The cartilage is a cushion-like structure that covers the bone ends in the joints, supporting the weight, distributing the loads and favoring the sliding of the ends of the joint, thus protecting it from friction during movement. To fulfill this task, the articular cartilage has a very smooth surface.
Cartilage is composed in large percentage by water and collagen; Pearl white appearance, is part of all joints of the body. The cells that comprise it are called chondrocytes.
The cartilage is not irrigated, that is, blood endings do not reach it, but it is nourished by diffusion from the neighboring structures; the movement of the articulation causes that this diffusion is favored and therefore the arrival of nutrients to it. This explains its low regenerative capacity. Next, we review the main cartilage pathologies. The cartilaginous damage can be of traumatic or degenerative origin.
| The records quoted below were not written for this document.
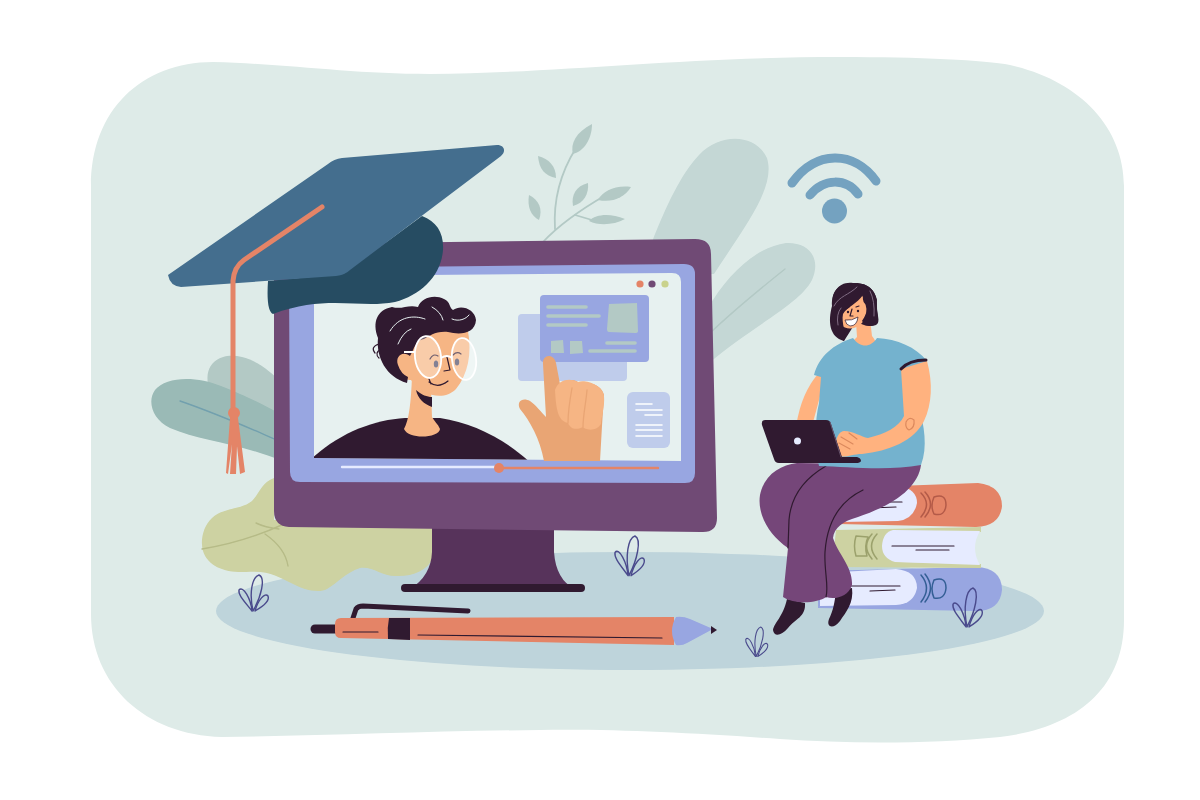
<!DOCTYPE html>
<html lang="en">
<head>
<meta charset="utf-8">
<title>Online education illustration</title>
<style>
:root {
  --mist: #deebe8; --ground: #bed4db; --leaf-pale: #c4d7d5; --leaf-mid: #b3c9c5; --leaf-teal: #9abab6;
  --olive: #cdd2a2; --olive-line: #b6bb87; --plum: #704a75; --plum-dark: #57335b; --ink: #301a30;
  --periwinkle: #98a6e1; --lilac: #bfcceb; --screen: #e7f1f0; --coral: #e48467; --steel: #446e8e;
  --navy: #264c62; --wifi: #74a2c0; --skin: #f6b584; --skin-shade: #e9a574; --skin-warm: #ffb27f;
  --shirt: #74b2ce; --trousers: #754679; --page: #e6ebff; --line-blue: #4a4a8c; --white: #fff;
}
html, body { margin: 0; width: 1200px; height: 800px; overflow: hidden; background: var(--white); }
svg { display: block; }
.line { fill: none; stroke-linecap: round; stroke-linejoin: round; }
.ink-line { stroke: var(--ink); stroke-width: 1.2; }
.grass { stroke: var(--line-blue); stroke-width: 1.4; }
</style>
</head>
<body>
<svg width="1200" height="800" viewBox="0 0 1200 800" role="img" aria-label="A student with a laptop sits on books beside a large monitor showing an online teacher">
  <defs>
    <clipPath id="screen-clip"><path d="M314 276L672 273Q681 273 681 282V461L314 458Z"/></clipPath>
    <g id="grass-tuft" class="line grass">
      <path d="M14 36C6 26 0 20 1 15C5 10 13 24 14 36Z"/>
      <path d="M15 36C11 18 14 2 21 0C28 3 23 22 15 36Z"/>
      <path d="M17 36C20 25 27 17 30 21C32 26 24 32 17 36"/>
    </g>
  </defs>

  <path id="backdrop" fill="var(--mist)" d="M91 186C91 110 142 62 213 62C290 64 350 74 430 74C560 73 680 57 840 57C920 57 985 60 1010 65C1078 80 1124 126 1124 186V620C1124 690 1075 728 1000 737C930 744 850 744 780 739C690 733 620 729 540 730C430 731 320 736 222 737C145 735 91 685 91 614Z"/>
  <ellipse id="ground" cx="630" cy="611" rx="414" ry="59" fill="var(--ground)"/>

  <g id="back-foliage">
    <path fill="var(--leaf-pale)" d="M652 242C666 206 681 174 699 155C721 132 756 134 767 158C776 187 746 225 714 274H652Z"/>
    <path fill="var(--leaf-pale)" d="M708 364V308C728 274 756 247 786 243C811 242 821 260 812 280C799 305 752 326 708 364Z"/>
    <path class="line" stroke="var(--leaf-mid)" stroke-width="1.4" d="M708 335C735 309 760 289 785 269"/>
    <g class="line" stroke="var(--leaf-mid)" stroke-width="1.8">
      <path d="M543 242C558 226 580 210 606 195"/><path d="M555 229C553 197 561 172 576 148"/><path d="M575 215L592 220"/>
    </g>
    <g fill="var(--leaf-mid)">
      <path d="M592 124C576 132 570 144 573 154C584 151 592 139 592 124Z"/>
      <path d="M538 156C539 169 545 176 556 178C556 166 549 159 538 156Z"/>
      <path d="M529 195C527 207 531 216 539 220C543 209 539 200 529 195Z"/>
      <path d="M588 183C576 186 571 195 573 206C584 203 589 194 588 183Z"/>
      <path d="M631 187C615 185 603 191 598 200C612 203 624 198 631 187Z"/>
      <path d="M625 219C610 213 596 214 589 221C599 226 614 225 625 219Z"/>
    </g>
  </g>

  <g id="left-foliage">
    <path fill="var(--leaf-mid)" d="M208 384C204 362 222 352 242 357C258 361 270 371 282 383V432Z"/>
    <path fill="var(--leaf-teal)" d="M282 461C239 443 200 441 170 428C152 419 147 401 155 390C166 376 197 376 221 386C249 397 266 406 282 415Z"/>
    <path class="line" stroke="#72a0ae" stroke-width="1.4" d="M180 401C218 414 249 428 277 440"/>
    <path fill="var(--olive)" d="M274 478C262 482 259 494 252 501C241 510 224 507 212 518C203 526 200 541 203 551C208 567 226 573 246 572C270 570 278 577 291 583C302 589 318 594 327 589C339 582 345 573 360 568C372 566 382 576 395 576C412 577 427 571 433 558V520H274Z"/>
    <path class="line" stroke="var(--olive-line)" stroke-width="1.4" d="M202 549C233 544 260 535 284 524M265 534C278 543 286 553 288 566M279 529C270 528 262 526 256 523"/>
  </g>

  <g id="monitor">
    <path fill="var(--plum-dark)" d="M432 522H554V552Q556 580 575 589H410Q431 576 432 552Z"/>
    <rect x="401" y="584" width="184" height="8" rx="4" fill="var(--ink)"/>
    <path fill="var(--plum)" d="M274 260Q274 245 289 244L695 239Q711 239 711 254L717 518Q717 533 701 532L289 527Q274 526 274 511Z"/>
    <path fill="var(--periwinkle)" d="M289 278Q289 268 299 268L684 264Q695 264 695 274V473Q695 483 685 483L300 482Q290 482 290 472Z"/>
    <path fill="var(--screen)" d="M314 276L672 273Q681 273 681 282V461L314 458Z"/>
    <circle cx="640" cy="284" r="3.6" fill="var(--coral)"/>
    <circle cx="652" cy="284" r="3.6" fill="var(--plum)"/>
    <circle cx="665" cy="284" r="3.6" fill="#c9d28c"/>
    <path class="line" stroke="var(--page)" stroke-width="2.4" d="M342 467H497"/>
    <path class="line" stroke="var(--coral)" stroke-width="2.4" d="M499 468L658 468"/>
    <circle cx="499" cy="468" r="5" fill="var(--coral)"/>
  </g>

  <g id="lesson-cards">
    <rect x="518" y="314" width="109" height="67" rx="4" fill="var(--lilac)"/>
    <rect x="540" y="295" width="109" height="67" rx="4" fill="var(--periwinkle)"/>
    <path fill="var(--leaf-mid)" d="M609 304L637 303L638 331Q638 333 635 333L609 332Q607 332 607 329ZM551 341L563 340L564 353H551ZM570 341H582L583 353L570 354Z"/>
    <path class="line" stroke="var(--leaf-mid)" stroke-width="3.6" d="M548 307H586M548 316H599M548 325H586M607 343H635M590 351H635"/>
    <rect x="627" y="392" width="43" height="56" rx="6" fill="var(--lilac)"/>
    <path class="line" stroke="var(--white)" stroke-width="1.6" d="M636 404H652M636 410H662M645 415H662M636 425H662M636 430H648M645 430H662M636 436H662"/>
  </g>

  <g id="teacher" clip-path="url(#screen-clip)">
    <path fill="var(--ink)" d="M306 464C336 434 372 420 405 418H440C475 423 508 441 534 466Z"/>
    <path fill="var(--skin)" d="M412 376L431 388L432 417C434 421 438 424 440 429C439 438 409 440 404 429C409 420 411 403 412 376Z"/>
    <path fill="var(--ink)" d="M416 390C422 395 427 397 432 397V407C424 404 418 399 416 390Z"/>
    <path fill="var(--skin)" d="M408 329C425 319 453 321 468 331C472 354 468 374 456 389C443 402 422 395 411 380C401 380 394 370 397 360C399 352 404 351 409 354Z"/>
    <path fill="var(--ink)" d="M407 383C386 377 376 357 378 338C372 322 377 310 392 307C402 310 408 304 418 307C421 298 434 294 444 299C451 302 449 308 453 310C461 304 475 309 476 320C475 334 460 335 448 332C435 331 430 336 424 339C415 340 414 350 410 356C402 350 395 357 398 365Q401 374 408 377Z"/>
    <path class="line ink-line" d="M379 344Q370 347 375 353M381 349Q374 353 379 358"/>
    <path class="line" stroke="var(--screen)" stroke-width="1" d="M390 331C399 316 414 315 425 319M452 319C459 322 466 319 469 315M432 307Q441 312 443 320M398 344Q403 332 411 329"/>
    <path class="line ink-line" d="M430 359Q433 353 438 356M453 355Q457 351 461 354M447 357L450 370L444 371"/>
    <ellipse cx="436" cy="364" rx="2.2" ry="3.5" fill="#4d4a66"/>
    <ellipse cx="457" cy="362" rx="2.2" ry="3.5" fill="#4d4a66"/>
    <path class="line ink-line" d="M429 382Q438 389 448 381M429 379L431 384"/>
    <g stroke="var(--white)" stroke-width="1.8" fill="var(--white)" fill-opacity=".3">
      <ellipse cx="428" cy="357" rx="13" ry="21" transform="rotate(-7 428 357)"/>
      <ellipse cx="464" cy="359" rx="12" ry="21" transform="rotate(-7 464 359)"/>
      <path fill="none" d="M441 358Q447 354 452 358M415 352L404 352"/>
    </g>
  </g>
  <g id="pointing-hand">
    <path fill="var(--skin-shade)" d="M544 461C540 439 530 421 520 409C516 401 523 397 530 401C536 405 541 412 546 417L543 364C542 354 554 353 556 363L560 384C568 378 577 379 581 385C591 381 602 386 604 395L602 426L600 461Z"/>
    <path fill="var(--skin)" d="M555 390C559 379 570 378 578 382C585 379 603 385 604 396C605 407 601 418 601 424C595 433 584 429 583 427C575 431 570 428 568 423C558 421 556 409 555 390Z"/>
    <path class="line" stroke="var(--skin-shade)" stroke-width="1.3" d="M572 388C570 399 568 410 568 423M587 390C586 403 583 415 583 427"/>
  </g>

  <g id="graduation-cap">
    <path fill="var(--navy)" d="M268 281L343 274L422 216C437 222 444 233 443 250C441 276 421 295 395 302C359 309 327 294 273 314Q266 311 268 281Z"/>
    <path fill="var(--steel)" d="M168 275L328 164Q334 159 342 158L497 145C505 145 506 152 501 156L350 270Q345 275 336 276L181 287Q170 286 168 275Z"/>
    <path class="line" stroke="var(--coral)" stroke-width="5" d="M322 207L244 260Q234 267 233 281V410"/>
    <circle cx="234" cy="413" r="6" fill="var(--coral)"/>
    <path fill="var(--coral)" d="M230 418H238L245 472L240 474L237 446L236 474H230L232 444L228 474L226 473Z"/>
  </g>

  <g id="pen">
    <path class="line" stroke="var(--ink)" stroke-width="5" d="M353 618L356 609Q358 606 363 606L468 611"/>
    <path class="line" stroke="var(--ink)" stroke-width="9" d="M315 629H336"/>
    <path fill="var(--coral)" d="M341 618L674 617V645L341 638Q335 638 335 632V624Q335 618 341 618Z"/>
    <path fill="var(--ink)" d="M389 618H410V640L388 639Q387 628 389 618Z"/>
    <path fill="var(--periwinkle)" d="M676 617Q683 616 690 619L713 629L687 643Q682 646 676 645Q668 631 676 617Z"/>
    <path fill="var(--ink)" d="M711 626L717 630L711 634Z"/>
    <path class="line ink-line" d="M343 632H378M418 635L662 638"/>
  </g>

  <g id="wifi" class="line" stroke="var(--wifi)" stroke-width="9">
    <path d="M792 183C816 150 854 150 876 181"/>
    <path d="M810 195C824 178 846 178 858 194"/>
    <circle cx="834.500" cy="211" r="12.500" fill="var(--wifi)" stroke="none"/>
  </g>

  <g id="books">
    <path fill="var(--periwinkle)" d="M818 571L976 567Q1002 568 1002 590Q1000 611 976 611L818 608Z"/>
    <path fill="var(--page)" d="M820 573L896 569Q917 571 917 588Q914 604 896 605L820 606Z"/>
    <path fill="var(--olive)" d="M836 530L981 527V532L900 534V562L981 564V568L832 567Z"/>
    <path fill="var(--page)" d="M893 530L980 531Q970 548 980 565L895 562Q882 558 882 546Q883 532 893 530Z"/>
    <path fill="var(--coral)" d="M842 488L978 483Q1002 486 1002 506Q1000 526 976 527L838 524Z"/>
    <path fill="var(--page)" d="M846 489L899 486Q917 489 917 503Q914 519 898 521L840 522Z"/>
    <path class="line ink-line" d="M852 502H902M870 508L896 507M892 546H954M916 550H949M850 586H900M870 591L895 590"/>
    <g class="line" stroke-width="1.5">
      <path stroke="#b35a48" d="M921 493Q932 504 921 517M925 492Q936 504 925 517M934 497Q946 493 946 505Q945 517 934 514Q930 506 934 497Z"/>
      <path stroke="#9ba16c" d="M877 534Q866 546 877 559M872 534Q861 546 872 559M856 536L868 537Q864 546 867 556H856Q853 546 856 536Z"/>
      <path stroke="#345f95" d="M921 575Q932 588 921 602M925 574Q936 588 925 602M934 580Q946 576 946 588Q945 600 934 598Q930 589 934 580Z"/>
    </g>
  </g>

  <g id="student">
    <path id="shoes" fill="var(--ink)" d="M787 599L805 603C806 617 795 619 788 628C781 636 774 637 773 630C774 623 783 617 787 599ZM836 590L852 588C854 603 846 612 840 621C833 630 826 627 829 619C833 611 835 602 836 590Z"/>
    <path id="trousers" fill="var(--trousers)" d="M797 463L921 465C918 487 896 504 858 517C843 521 834 528 833 538C838 554 853 567 852 585C848 597 835 600 826 597C818 603 795 605 783 597L788 548C769 535 757 514 760 495C764 475 780 465 797 463Z"/>
    <path class="line ink-line" d="M826 466C807 477 791 494 789 520L788 548M863 490C838 502 827 523 825 552C824 571 829 586 826 597"/>
    <path id="far-arm" fill="var(--skin-warm)" d="M819 373L825 378L812 426H796C800 403 807 386 819 373Z"/>
    <path id="neck" fill="var(--skin-warm)" d="M856 322L870 319L872 336Q876 341 876 344Q865 350 852 342L857 337Z"/>
    <path id="shirt" fill="var(--shirt)" d="M853 338C861 349 871 347 877 338C897 339 916 347 927 361L919 407C924 425 928 447 921 465C889 471 849 467 819 466C814 445 815 420 819 403L821 377L814 375C819 356 834 344 853 338Z"/>
    <path id="near-arm" fill="var(--skin-warm)" d="M901 369L927 361C933 383 932 404 924 421C914 441 889 451 862 454C851 454 844 459 837 455C834 446 836 432 844 431C854 431 861 437 868 438C885 434 899 427 904 416Z"/>
    <path class="line" stroke="var(--ink)" stroke-width="3" d="M901 369Q909 360 926 360"/>
    <path class="line" stroke="#dc895d" stroke-width="1.2" d="M841 437L853 444M839 443L850 449M849 433L857 439M906 422Q909 416 914 420Q915 428 909 430Q905 428 906 422"/>
    <path id="hair-back" fill="var(--ink)" d="M844 341C830 334 829 318 833 307C830 293 839 281 853 283C868 282 878 291 877 306C877 318 881 323 874 325C868 328 862 324 856 322Z"/>
    <path id="face" fill="var(--skin-warm)" d="M842 305C851 302 857 298 861 293C866 304 870 313 862 323C855 330 846 330 841 325Z"/>
    <path id="hair-front" fill="var(--ink)" d="M832 306C831 291 840 282 853 284C865 282 874 288 877 300C875 311 882 322 876 325Q867 328 862 321Q868 312 867 305Q862 303 863 295C857 304 847 307 843 314C841 323 847 334 844 341C829 337 828 321 832 306Z"/>
    <path class="line" stroke="#806c83" stroke-width="1" d="M834 306C839 296 849 295 857 287M870 291Q875 301 874 316M838 325Q836 314 841 308"/>
    <path class="line ink-line" d="M846 309L849 307M856 307L859 306M852 309L850 316H853"/>
    <circle cx="848" cy="312" r="1.200" fill="var(--ink)"/>
    <circle cx="858" cy="311" r="1.200" fill="var(--ink)"/>
    <path fill="var(--white)" stroke="var(--ink)" stroke-width=".7" d="M845 320Q852 321 858 317Q857 326 850 326Q846 325 845 320Z"/>
  </g>

  <g id="laptop">
    <path fill="var(--ink)" d="M765 420L826 420Q830 420 831 424L842 457H857Q861 458 861 461Q860 463 856 463H779Q775 463 774 459L762 425Q761 420 765 420Z"/>
    <path class="line" stroke="#69556d" stroke-width="1" d="M830 422L841 457"/>
    <circle cx="797.500" cy="441" r="3.500" fill="var(--page)"/>
  </g>

  <g id="grass">
    <use href="#grass-tuft" x="238" y="575"/>
    <use href="#grass-tuft" transform="translate(614 536) scale(1 1.1)"/>
    <use href="#grass-tuft" transform="translate(745 627) scale(.75 .82)"/>
    <use href="#grass-tuft" transform="translate(952 588) scale(1 1.08)"/>
  </g>
</svg>
</body>
</html>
Arthrosis is a physiological process, or what is the same, is considered a normal process as the age progresses, which occurs as a result of the degeneration of articular cartilage.
With age, this cartilage becomes dehydrated and loses its elastic consistency, thus preventing it from fulfilling its function of damping the friction of the bone ends and avoiding overloading the joint.
The process begins to be revealed mainly in women over 45-55 years due to hormonal deprivation suffered with the arrival of menopause, being somewhat later in men (around 65).
The main symptom is pain in the joint when moving, due to the friction of the bone ends. This pain increases after periods of rest; Cyclically, with periods of increase, and periods of decrease.
The diagnosis is established by simple radiology. The necessary projection will vary with the affected joint. In general, a decrease in joint space (impingement) will be observed, evidencing cartilage degeneration.
The treatment of osteoarthritis begins with support measures in the initial stages, such as mild exercise and analgesics; Sometimes, medications with chondroprotective action are provided, although their use is still under debate.
It follows a course that alternates crisis of intense pain, with crisis of decrease of the same, having to focus the analgesic treatment to the crises of intense pain and to diminish the analgesic medication in the periods of less pain.
In more advanced stages, more aggressive measures such as infiltrations, either corticosteroids or hyaluronic acid, and ultimately, there is the surgical resource: implantation of an articular prosthesis. The latter must be reserved as a last option due to the complexity of the surgery and the long-term complications that this may entail.
In all cases when it comes to a load articulation, it will be essential to avoid obesity in order to reduce the pressure on the cartilage and thus stop the disease and reduce the symptoms.
It is the inflammation of the articular cartilage. This can occur due to trauma in the region or its mechanism of production is unknown.
Cartilage damage is classified according to the involvement in:
Type I: This is a superficial lesion. Limited to the cells that make up the cartilage.
Type II: If it affects the entire thickness of the cartilage of the joint area.
Type III: If the injury extends to the bone.
The clinic is very similar to post-traumatic arthritis.
The initial treatment is based on rest, local cold at first to avoid great inflammation, and NSAIDs.
In cases in which this injury affects a load joint such as the knee or ankle, the patient is of young age with a healthy knee and the lesion is of sufficient size to produce continuous annoying symptoms; you can contemplate surgery to treat these injuries.